Mikoyan-Gurevich MiG- 15
The first turbojet fighter developed by Mikoyan-Gurevich OKB ,was the Mikoyan-Gurevich MiG-9, which appeared in the years immediately after World War II. It used a pair of reverse-engineered German BMW 003 engines. MiG -9 was a troublesome design that suffered from weak , unreliable engines and control problems. Categorised as a first generation jet fighter.
Aviation Minister Mikhail Khrunichev and the aircraft designer A.S. Yakovlev suggested to then Prime Minister Joseph Stalin that they buy the fully developed Nene engines from Rolls Royce for the purpose of coping them in minimum time.
Rolls-Royce Nene Engine
Joseph Stalin gave his consent and the two and other technical staff to the United Kingdom to request the engines.

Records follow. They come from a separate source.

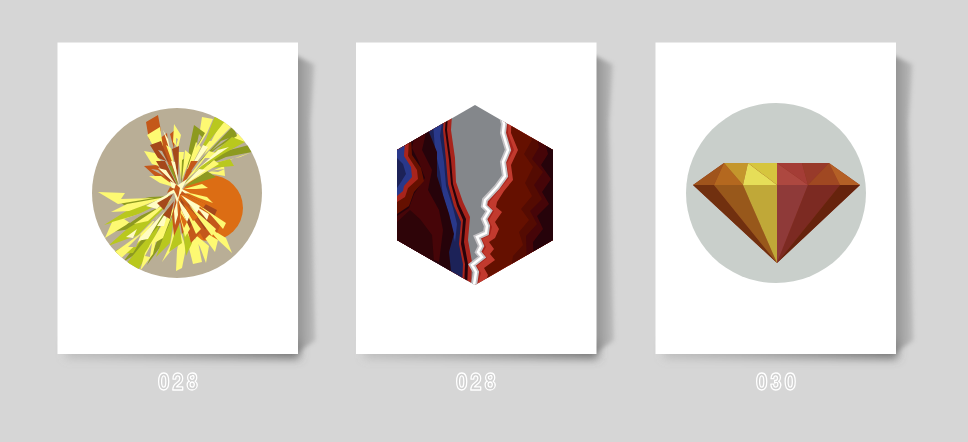
<!DOCTYPE html>
<html lang="en">
<head>
<meta charset="utf-8">
<title>Poster series 028–030</title>
<style>
:root{--wall:#d6d6d6;--paper:#fff;--sand:#b9ae96;--sun:#dc6d14;--lemon:#fdf972;--lime:#b9c81e;--olive:#8d9a20;--rust:#c4581a;--brown:#a5481a;--cream:#fffcc4;--slate:#84878b;--ice:#c4c2c5;--navy:#1c2258;--blue:#29388a;--red:#a8241c;--scarlet:#c23a2e;--blood:#651000;--wine:#460508;--night:#26030a;--mist:#c9cfcb}
html,body{margin:0;height:100%;overflow:hidden;background:var(--wall)}
svg{display:block;width:968px;height:442px}
.wall{fill:var(--wall)}
.paper{fill:var(--paper)}
.sand{fill:var(--sand)}.sun{fill:var(--sun)}
.lemon{fill:var(--lemon)}.lime{fill:var(--lime)}.olive{fill:var(--olive)}.rust{fill:var(--rust)}.brown{fill:var(--brown)}.cream{fill:var(--cream)}
.slate{fill:var(--slate)}.navy{fill:var(--navy)}.blue{fill:var(--blue)}.red{fill:var(--red)}.scarlet{fill:var(--scarlet)}.blood{fill:var(--blood)}.wine{fill:var(--wine)}.night{fill:var(--night)}
.mist{fill:var(--mist)}
.vein{fill:none;stroke-linejoin:miter;stroke-miterlimit:8}
.vein-edge{stroke:var(--ice);stroke-width:6}
.vein-core{stroke:var(--paper);stroke-width:2.5}
.number{font:700 25px "TeX Gyre Heros Cn","Liberation Sans",sans-serif;fill:#d0d0d0;stroke:#fff;stroke-width:1.3;stroke-linejoin:round}
</style>
</head>
<body>
<svg viewBox="0 0 968 442" role="img" aria-label="Three geometric posters numbered 028, 028 and 030">
<defs>
<linearGradient id="side-shade"><stop offset="0" stop-color="#777"/><stop offset=".5" stop-color="#999"/><stop offset="1" stop-color="#b8b8b8"/></linearGradient>
<linearGradient id="foot-shade"><stop offset="0" stop-color="#888" stop-opacity=".3"/><stop offset="1" stop-color="#555" stop-opacity=".8"/></linearGradient>
<filter id="soft" x="-30%" y="-10%" width="160%" height="120%"><feGaussianBlur stdDeviation="2"/></filter>
<filter id="softer" x="-10%" y="-100%" width="120%" height="300%"><feGaussianBlur stdDeviation="5"/></filter>
<clipPath id="hexagon"><polygon points="475,105 553,150 553,240 475,285 397,240 397,150"/></clipPath>
<clipPath id="disc"><circle cx="177" cy="193" r="85"/></clipPath>
<path id="crack" d="M498 100L504 124 503 133 508 150 503 162 505 176 497 187 485 200 484 206 489 211 484 219 487 226 486 233 477 237 481 246 478 252 482 257 472 265 476 272 473 292"/>
<g id="sheet">
<rect x="8" y="298" width="234" height="18" fill="url(#foot-shade)" filter="url(#softer)"/>
<polygon points="236,12 257,22 253,80 258,298 238,311" fill="url(#side-shade)" opacity=".8" filter="url(#soft)"/>
<rect class="paper" width="240.500" height="311.500"/>
</g>
</defs>

<rect class="wall" width="968" height="442"/>
<use href="#sheet" x="57.500" y="42.500"/>
<use href="#sheet" x="356" y="42.500"/>
<use href="#sheet" x="655.500" y="42.500"/>

<g id="burst">
<circle class="sand" cx="177" cy="193" r="85"/>
<circle class="sun" cx="210" cy="208" r="33"/>
<g clip-path="url(#disc)">
<g id="arm-lower-left">
<path class="olive" d="M121 203L150 197 172 196 130 209ZM112 232L140 216 168 203 130 229ZM123 262L143 236 171 206 150 245ZM147 265L158 239 174 210 163 243Z"/>
<path class="lime" d="M104 225L128 210 171 198 133 217ZM108 246L127 229 170 202 138 235ZM110 254L134 240 150 226 133 253ZM122 269L139 248 160 224 152 246 137 272ZM156 257L163 238 175 212 170 243Z"/>
<path class="lemon" d="M98 192L125 193 121 199 154 198 118 204ZM111 212L127 204 166 197 129 211ZM105 238L112 222 140 214 126 225ZM117 262L115 252 140 234 158 216 140 241ZM140 271L145 253 158 232 153 254ZM149 246L160 228 176 204 163 238ZM134 224L152 212 173 198 148 221Z"/>
<path class="cream" d="M137 241L152 225 165 211 148 239ZM146 206L172 192 157 209ZM126 237L137 229 133 238ZM157 226L169 208 164 226Z"/>
<path class="sand" d="M124 219L147 211 130 223ZM128 247L141 234 136 247ZM145 256L152 243 150 257ZM151 221L158 214 155 221Z"/>
<path class="brown" d="M157 203L173 194 164 210ZM163 215L174 201 170 219Z"/>
</g>
<g id="arm-lower-right">
<path class="lemon" d="M162 262L170 245 175 220 177 243ZM176 271L177 250 181 233 186 248 182 268ZM193 264L188 244 183 225 198 242 202 262ZM206 263L200 247 192 232 209 246ZM215 252L207 241 198 228 218 240ZM232 253L218 240 205 225 226 238Z"/>
<path class="lime" d="M169 252L175 232 177 212 182 243ZM186 256L184 240 181 220 192 243Z"/>
<path class="rust" d="M174 236L172 216 176 197 180 222ZM182 234L179 213 179 198 190 225ZM191 243L186 225 181 203 201 232ZM204 240L193 221 182 198 213 231ZM217 233L202 214 184 196 221 223Z"/>
<path class="brown" d="M189 229L182 210 180 197 195 219ZM205 230L194 213 184 198 210 222ZM214 217L200 205 184 193 217 210Z"/>
<path class="lemon" d="M185 237L180 217 181 209 190 229ZM196 234L189 218 184 207 201 229ZM212 236L200 220 189 205 216 229ZM223 229L210 214 194 202 226 223ZM213 203L199 198 185 192 207 197ZM208 188L196 189 184 189 202 184Z"/>
<path class="cream" d="M197 213L188 203 181 195 200 206ZM187 222L181 209 178 199 190 215ZM207 220L200 211 192 204 209 214ZM175 225L174 211 177 201 178 215Z"/>
<path class="sun" d="M193 221L187 211 183 203 198 217ZM203 208L192 199 185 194 206 204ZM184 228L181 219 180 212 187 222Z"/>
</g>
<g id="arm-upper-left">
<path class="rust" d="M146 122L158 115 161 131 149 140ZM159 139L167 133 169 152 171 166ZM170 134L176 129 174 149ZM144 166L157 165 174 184 155 176ZM163 153L170 152 178 184Z"/>
<path class="lemon" d="M147 135L160 127 163 147 152 144ZM144 151L155 153 166 168 152 164ZM149 176L161 176 177 188 160 183ZM174 124L181 135 178 148 173 142ZM166 145L171 148 175 170ZM178 152L184 152 181 180Z"/>
<path class="brown" d="M150 145L161 141 169 162 158 158ZM156 161L165 161 178 187 166 178ZM172 149L179 146 178 178ZM163 172L172 175 178 189Z"/>
<path class="cream" d="M163 130L168 139 171 154ZM158 168L166 170 176 185ZM171 161L175 162 179 185Z"/>
<path class="sand" d="M158 150L162 151 168 163ZM151 169L158 170 164 176ZM176 138L178 139 176 146Z"/>
<path class="olive" d="M168 165L172 166 179 188ZM182 160L187 157 181 184Z"/>
</g>
<g id="arm-upper-right">
<path class="lemon" d="M202 117L213 119 207 133 197 149ZM224 117L234 124 221 137 204 155ZM241 131L247 141 224 150 203 163ZM252 152L240 157 219 162 202 170ZM224 166L225 176 208 173 192 179ZM207 141L213 141 187 175Z"/>
<path class="olive" d="M194 125L205 133 197 147 187 172 189 149ZM233 126L237 136 217 148 198 163 214 146ZM249 145L252 152 226 157 206 166 222 152ZM207 171L216 177 184 187Z"/>
<path class="lime" d="M215 116L225 121 214 135 195 160 206 139ZM232 137L245 142 223 154 194 173 211 155ZM230 159L234 166 210 168 183 184 204 166Z"/>
<path class="lemon" d="M196 142L201 147 183 182ZM209 151L216 153 185 181ZM214 160L219 164 183 186ZM185 150L191 155 182 180Z"/>
<path class="cream" d="M203 145L208 147 186 176ZM218 150L229 147 200 167ZM199 169L206 170 184 185Z"/>
<path class="rust" d="M191 161L198 161 181 186ZM187 169L192 171 180 189Z"/>
<path class="sand" d="M199 134L202 137 196 148ZM221 141L229 138 211 151ZM205 158L210 158 194 172ZM225 169L218 172 208 171Z"/>
</g>
<path class="cream" d="M170 181L178 185 187 179 182 189 190 193 180 194 177 203 174 193 166 196 172 189Z"/>
<path class="rust" d="M176 184L180 188 178 198 174 190ZM170 187L175 189 167 193ZM182 191L187 195 180 195Z"/>
</g>
</g>

<g id="strata" clip-path="url(#hexagon)">
<rect class="slate" x="397" y="105" width="156" height="180"/>
<path class="red" d="M397 100H453L451 130 455 158 456 182 463 202 470 217 468 240 472 262 471 290H397Z"/>
<path class="night" d="M397 100H449L447 130 451 160 453 184 459 204 466 219 464 242 468 264 467 290H397Z"/>
<path class="red" d="M397 100H447L445 130 449 160 451 184 457 206 463 220 461 244 465 264 464 290H397Z"/>
<path class="navy" d="M397 100H445L443 130 446 160 448 184 454 206 461 222 459 244 463 264 462 290H397Z"/>
<path class="blue" d="M433 122L443 116 440 136 444 162 446 186 453 208 457 224 455 242 449 214 443 196 440 172 435 150Z"/>
<path class="night" d="M397 100H434L429 132 437 152 437 176 444 198 449 214 454 234 449 252 453 290H397Z"/>
<path class="wine" d="M416 130L428 124 422 150 432 170 428 190 439 210 443 230 439 262 420 254 397 242V216L409 208 414 194 425 178 418 160 412 148Z"/>
<path d="M397 222L410 210 420 219 432 235 434 262 397 242Z" fill="#2e0408"/>
<path class="blood" d="M397 145L411 138 412 155 421 168 424 181 414 192 409 206 397 214Z"/>
<path class="red" d="M397 145L409 140 408 156 417 170 418 179 408 188 405 197 397 202Z"/>
<path class="blue" d="M397 145L405 141 404 156 411 167 412 177 404 186 403 191 397 196Z"/>
<path class="navy" d="M397 158L403 164 406 174 401 182 397 188Z"/>
<path class="red" d="M498 100L504 124 503 133 508 150 503 162 505 176 497 187 485 200 484 206 489 211 484 219 487 226 486 233 477 237 481 246 478 252 482 257 472 265 476 272 473 292H560V100Z"/>
<path class="scarlet" d="M509 100L508 133 514 150 507 163 509 178 500 189 490 201 489 206 494 211 489 220 492 227 490 235 482 239 486 247 483 252 487 258 477 266 481 273 476 292H560V100Z"/>
<path class="blood" d="M512 100L511 133 518 150 511 165 513 180 504 191 497 202 496 207 502 212 495 222 499 229 495 238 489 242 494 249 490 254 495 260 484 268 488 275 482 292H560V100Z"/>
<path d="M524 115L532 140 524 154 533 167 525 183 532 196 521 209 529 220 519 232 523 245 513 256 509 280H560V115Z" fill="#540b02"/>
<path class="wine" d="M534 125L539 147 532 159 543 172 534 185 542 199 530 211 537 224 526 236 527 270H560V125Z"/>
<path class="night" d="M543 135L548 154 541 165 551 179 542 192 549 204 537 216 543 229 533 242 534 270H560V135Z"/>
<use href="#crack" class="vein vein-edge"/>
<use href="#crack" class="vein vein-core"/>
</g>

<g id="gem">
<circle class="mist" cx="776" cy="193" r="90"/>
<polygon points="693,185 724,163 829,163 860,185 777,263" fill="#8d3520"/>
<g id="crown">
<polygon points="693,185 724,163 714,185" fill="#a0541c"/>
<polygon points="724,163 714,185 743,185" fill="#b4681f"/>
<polygon points="724,163 748,163 743,185" fill="#c4962c"/>
<polygon points="748,163 743,185 777,185" fill="#e6de58"/>
<polygon points="748,163 777,163 777,185" fill="#d6c53e"/>
<polygon points="777,163 777,185 808,185" fill="#ad4840"/>
<polygon points="777,163 802,163 808,185" fill="#a43d36"/>
<polygon points="802,163 829,163 808,185" fill="#983a2a"/>
<polygon points="829,163 808,185 840,185" fill="#a04822"/>
<polygon points="829,163 840,185 860,185" fill="#b46026"/>
</g>
<g id="pavilion">
<polygon points="693,185 714,185 777,263" fill="#71300f"/>
<polygon points="714,185 743,185 777,263" fill="#98581b"/>
<polygon points="743,185 777,185 777,263" fill="#c0a838"/>
<polygon points="777,185 808,185 777,263" fill="#8f3a39"/>
<polygon points="808,185 840,185 777,263" fill="#7c2a22"/>
<polygon points="840,185 860,185 777,263" fill="#66230d"/>
</g>
</g>

<g class="number">
<text x="158" y="390" textLength="40">028</text>
<text x="456" y="390" textLength="40">028</text>
<text x="756" y="390" textLength="40">030</text>
</g>
</svg>
</body>
</html>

To Stalin’s amazement, the British Government and its Ministers of Trade, Sir Richard Cripps, were perfectly willing to provide technical information and a licence to manufacture the Rolls-Royce Nene Sample engines were purchased and delivered with blueprints. Following evaluation and adaption to Russian conditions, the windfall technology was tooled for mass production as the KlimovRD-45 to be incorporated into the MiG-15.
To take advantage of the new engine, the Council of Ministers ordered them to build two prototypes for an advanced daytime interceptor to defend against bombers. It was to have a top speed of 1000 kilometres per hour and arrange of 1200 kilometres. Further research and experience during World War II, the Soviets later established that swept wing would give better performance at transonic speeds. At the end of World War II the Soviets seized many of the assets of Germany’s aircraft industry.
The MiG Team studied these plans, prototypes and documents, particularly swept wing research and designs, even going as far as to produce a flying test bed in 1945 to check out swept-wing designs concepts as the piston-ringed “pusher”-layout. The swept-wing later proved to have a decisive performance advantage over straight-winged jet fighters when it was introduced into combat over Korea
The MiG-15 bore a much stronger likeness to the than the American F-86 Sabre, which also incorporated German research. The MiG-15 does bear a resemblance in layout, sharing the high tail plane and nose mounted intake, although the aircraft are in different in structure, details and proportions.
The MiG-15 was originally intended to intercept American bombers like the B-29. It was even evaluated in mock battles with a captured B-29. To ensure the destruction of such large bombers, the MiG-15 carried auto cannons: two 23mm with 80 rounds per gun and a single 37 mm with 40 rounds. These Weapons provided punch in the interceptor role, but the limited rate of fire and relatively low velocity made it more difficult to score hits against small manoeuvrable enemy jet fighters in air-to-air combat.
The MiG-15s took part in the first jet-versus-jet dogfights during the Korean War. This swept wing aircraft quickly proved superior to the first –generation, straight-wing jets of the western air forces such as the Lockheed F-80 and the British Gloster Meteor, as well as piston-engined P-51 Mustang and Vought F4U Corsairs. The MiG-15 of First Lieutenant Semyon Fyodorovich Khominich scoring the first jet-vs-jet victory in history when he bagged the F-80c of Frank Van Sickle, who died in the encounter.
Lockheed F-80 Gloster Meteor
The MiG-15 performance amazed its Western opponents. The British Chief of The Air Staff said “Not only is it faster than anything we are building today, but it is being produced in very large numbers. The Russians therefore have achieved a four year lead British development in respect of the of the vitally important interceptor fighter” The MiG-15 proved very effective in its designed role against formations of B-29 heavy bombers, shooting down numerous bombers. In a match up with F-86, the results were not clear cut, and the Americans claimed that the F-86 had the advantage in combat skills. The Soviet 64th IAK Claimed 1106 UN aircraft destroyed in the Korean War, compared to Allied records that 142 were downed by Soviet MiG-15 pilots. Western experts do acknowledge many Soviet pilots earned bigger individual scores than their American counterparts.
F-86 Sabre and MiG-15
The MiG-15 is often mentioned, along with the North American F-86 Sabre, as the best fighter aircraft of all time. The MiG-15 remains in service with the Korean Air Force as an advanced trainer.